## Extracted entries
---*---

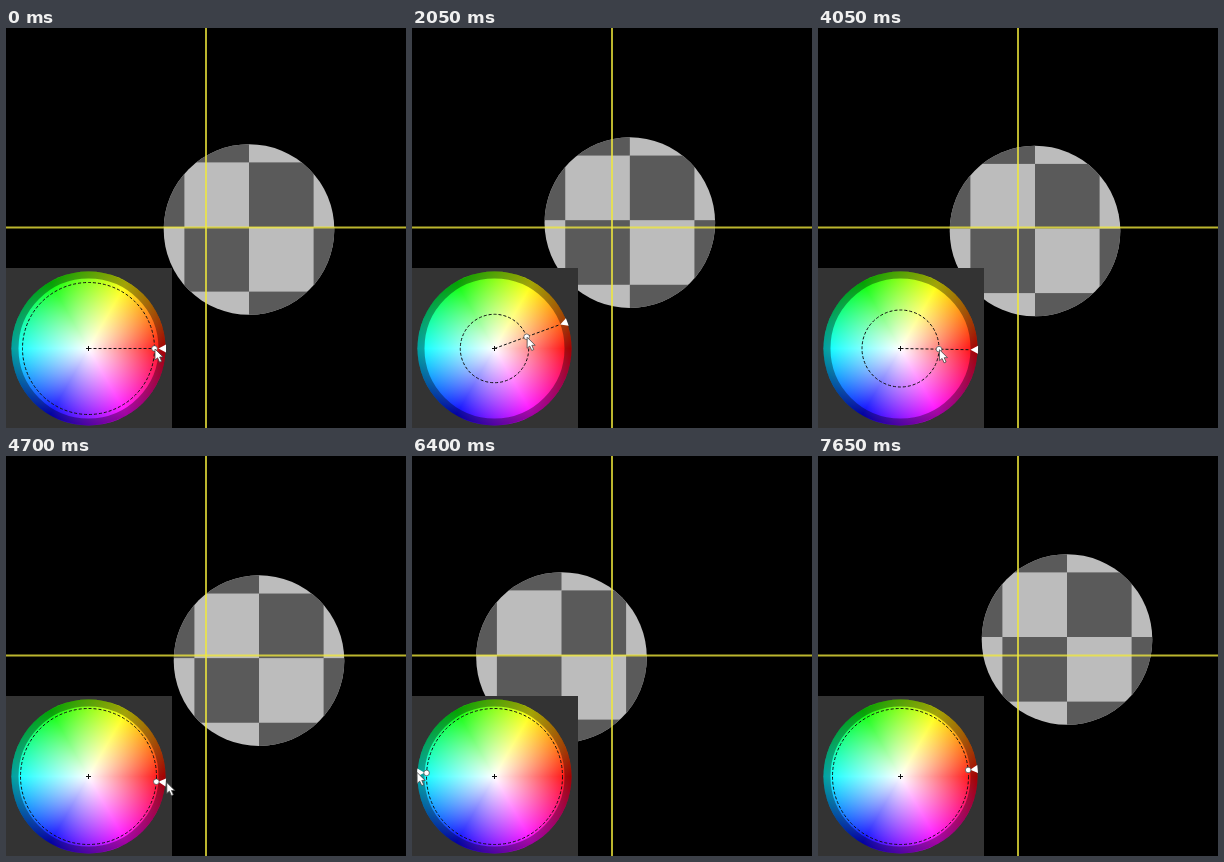
Animation of 400 by 400 pixels, one loop 7.7 s. Source, as an HTML page with a canvas:

```html
<!DOCTYPE html>
<html lang="en">
<head>
<meta charset="utf-8">
<title>Colour wheel offset</title>
<style>
  html, body { margin: 0; width: 100%; height: 100%; overflow: hidden; background: #000; }
  canvas { display: block; }
</style>
</head>
<body>
<canvas id="stage" width="400" height="400"></canvas>
<script>
const LOOP = 7700, STEP = 50;
const WHEEL = { x: 82.5, y: 320.5, r: 77, inner: 70 };
const BALL_R = 85.3, CELL = 64.6;
const ctx = document.getElementById('stage').getContext('2d');

// time, centre x, centre y
const ballKeys = [
  [0, 243, 201.5], [500, 230, 201.5], [850, 210, 201.5], [1150, 202.5, 201.5],
  [1400, 190, 206], [1650, 195, 203], [2000, 215, 196], [2450, 239, 181],
  [2650, 244, 174], [3100, 221, 195.5], [3300, 217, 201], [3650, 206, 202],
  [4050, 217, 203], [4400, 254, 196], [4850, 252, 211], [5500, 238.3, 238.3],
  [5650, 231, 250], [5900, 205, 273], [6150, 165, 255], [6400, 149.5, 201.5],
  [6600, 155, 155], [6900, 195, 128], [7250, 228, 159], [7650, 249, 183.5]
];

// time, angle in degrees, signed radius
const handleKeys = [
  [0, 0, 66], [500, -2, 45], [850, -6, 18], [1150, -35, 6],
  [1400, -22, -18], [1650, -20, -12], [2000, -20, 30], [2450, -22, 60],
  [2650, -24, 66], [3100, -15, 45], [3300, -4, 38], [3650, 0, 15],
  [4050, 1, 38.5], [4400, 0, 68], [4850, 8, 68], [5500, 30, 68],
  [5650, 50, 68], [6400, 183, 68], [6950, 225, 68], [7250, 252, 68],
  [7650, 354.5, 68]
];

// Cubic through the keys, flat at turning points
function slope(keys, i, c) {
  if (i === 0 || i === keys.length - 1) return 0;
  const [p, k, n] = [keys[i - 1], keys[i], keys[i + 1]];
  const a = (k[c] - p[c]) / (k[0] - p[0]);
  const b = (n[c] - k[c]) / (n[0] - k[0]);
  return a * b <= 0 ? 0 : 2 * a * b / (a + b);
}

function sample(keys, t) {
  let i = 0;
  while (i < keys.length - 2 && t >= keys[i + 1][0]) i++;
  const a = keys[i], b = keys[i + 1], d = b[0] - a[0];
  const u = Math.min(1, (t - a[0]) / d), v = 1 - u;
  return [1, 2].map(c =>
    a[c] * v * v * (1 + 2 * u) + b[c] * u * u * (3 - 2 * u) +
    d * u * v * (slope(keys, i, c) * v - slope(keys, i + 1, c) * u));
}

function disc(x, y, r) {
  ctx.beginPath();
  ctx.arc(x, y, r, 0, 2 * Math.PI);
}

function polygon(points) {
  ctx.beginPath();
  points.forEach(([x, y]) => ctx.lineTo(x, y));
  ctx.closePath();
}

function drawBall(x, y) {
  ctx.save();
  disc(x, y, BALL_R);
  ctx.fillStyle = '#bcbcbc';
  ctx.fill();
  ctx.clip();
  ctx.fillStyle = '#5a5a5a';
  for (let i = -2; i < 2; i++) {
    for (let j = -2; j < 2; j++) {
      if ((i + j) % 2) ctx.fillRect(x + i * CELL, y - 2.5 + j * CELL, CELL, CELL);
    }
  }
  ctx.restore();
}

function drawCross() {
  ctx.fillStyle = 'rgba(240, 232, 60, 0.78)';
  ctx.fillRect(199, 0, 2, 400);
  ctx.fillRect(0, 198.5, 400, 2);
}

const hues = ctx.createConicGradient(0, WHEEL.x, WHEEL.y);
['#f00', '#f0f', '#00f', '#0ff', '#0f0', '#ff0', '#f00']
  .forEach((c, i) => hues.addColorStop(i / 6, c));
const whiten = ctx.createRadialGradient(WHEEL.x, WHEEL.y, 0, WHEEL.x, WHEEL.y, WHEEL.r);
whiten.addColorStop(0, '#fff');
whiten.addColorStop(1, 'rgba(255, 255, 255, 0)');

function drawWheel() {
  const { x, y, r, inner } = WHEEL;
  ctx.fillStyle = '#333';
  ctx.fillRect(0, 240, 166, 160);
  disc(x, y, r);
  for (const paint of [hues, whiten]) {
    ctx.fillStyle = paint;
    ctx.fill();
  }
  disc(x, y, (r + inner) / 2);
  ctx.lineWidth = r - inner;
  ctx.strokeStyle = 'rgba(0, 0, 0, 0.36)';
  ctx.stroke();
}

function drawArrow(angle) {
  ctx.save();
  ctx.translate(WHEEL.x, WHEEL.y);
  ctx.rotate(angle);
  polygon([[70, 0], [77.5, -4], [77.5, 4]]);
  ctx.fillStyle = '#fff';
  ctx.fill();
  ctx.restore();
}

function drawCursor(x, y) {
  ctx.save();
  ctx.translate(x, y);
  polygon([[0, 0], [0, 11], [2.6, 8.8], [4.6, 13.2], [6.6, 12.3], [4.7, 8], [8, 8]]);
  ctx.fillStyle = '#fff';
  ctx.fill();
  ctx.lineWidth = 0.8;
  ctx.strokeStyle = '#444';
  ctx.stroke();
  ctx.restore();
}

function drawControls(t) {
  const { x, y } = WHEEL;
  const [deg, radius] = sample(handleKeys, t);
  const r = Math.abs(radius);
  const angle = deg * Math.PI / 180 + (radius < 0 ? Math.PI : 0);
  const at = d => [x + d * Math.cos(angle), y + d * Math.sin(angle)];
  const spinning = t >= 4400;

  ctx.strokeStyle = '#111';
  ctx.lineWidth = 1;
  ctx.setLineDash([3, 2]);
  disc(x, y, r);
  ctx.stroke();
  if (!spinning) {
    ctx.beginPath();
    ctx.moveTo(x, y);
    ctx.lineTo(...at(70));
    ctx.stroke();
  }
  ctx.setLineDash([]);
  ctx.fillStyle = '#111';
  ctx.fillRect(x - 2.5, y - 0.5, 5, 1);
  ctx.fillRect(x - 0.5, y - 2.5, 1, 5);

  drawArrow(angle);
  disc(...at(r), 2.8);
  ctx.fillStyle = '#fff';
  ctx.fill();
  ctx.lineWidth = 0.7;
  ctx.strokeStyle = '#444';
  ctx.stroke();

  if (t < 7300) {
    const [cx, cy] = at(spinning ? 78 : r);
    drawCursor(cx + 0.5, cy + (spinning ? 0 : 0.5));
  }
}

function draw(t) {
  ctx.fillStyle = '#000';
  ctx.fillRect(0, 0, 400, 400);
  drawBall(...sample(ballKeys, t));
  drawCross();
  drawWheel();
  drawControls(t);
}

const start = performance.now();
function tick() {
  const t = (performance.now() - start) % LOOP;
  const step = Math.floor(t / STEP) * STEP;
  draw(step < 100 ? 0 : step);
  requestAnimationFrame(tick);
}
tick();
</script>
</body>
</html>
```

---*---

## What is needed
Note how many lines in the listing above contain the word "polygon" and give only that number.

## Problem solution
3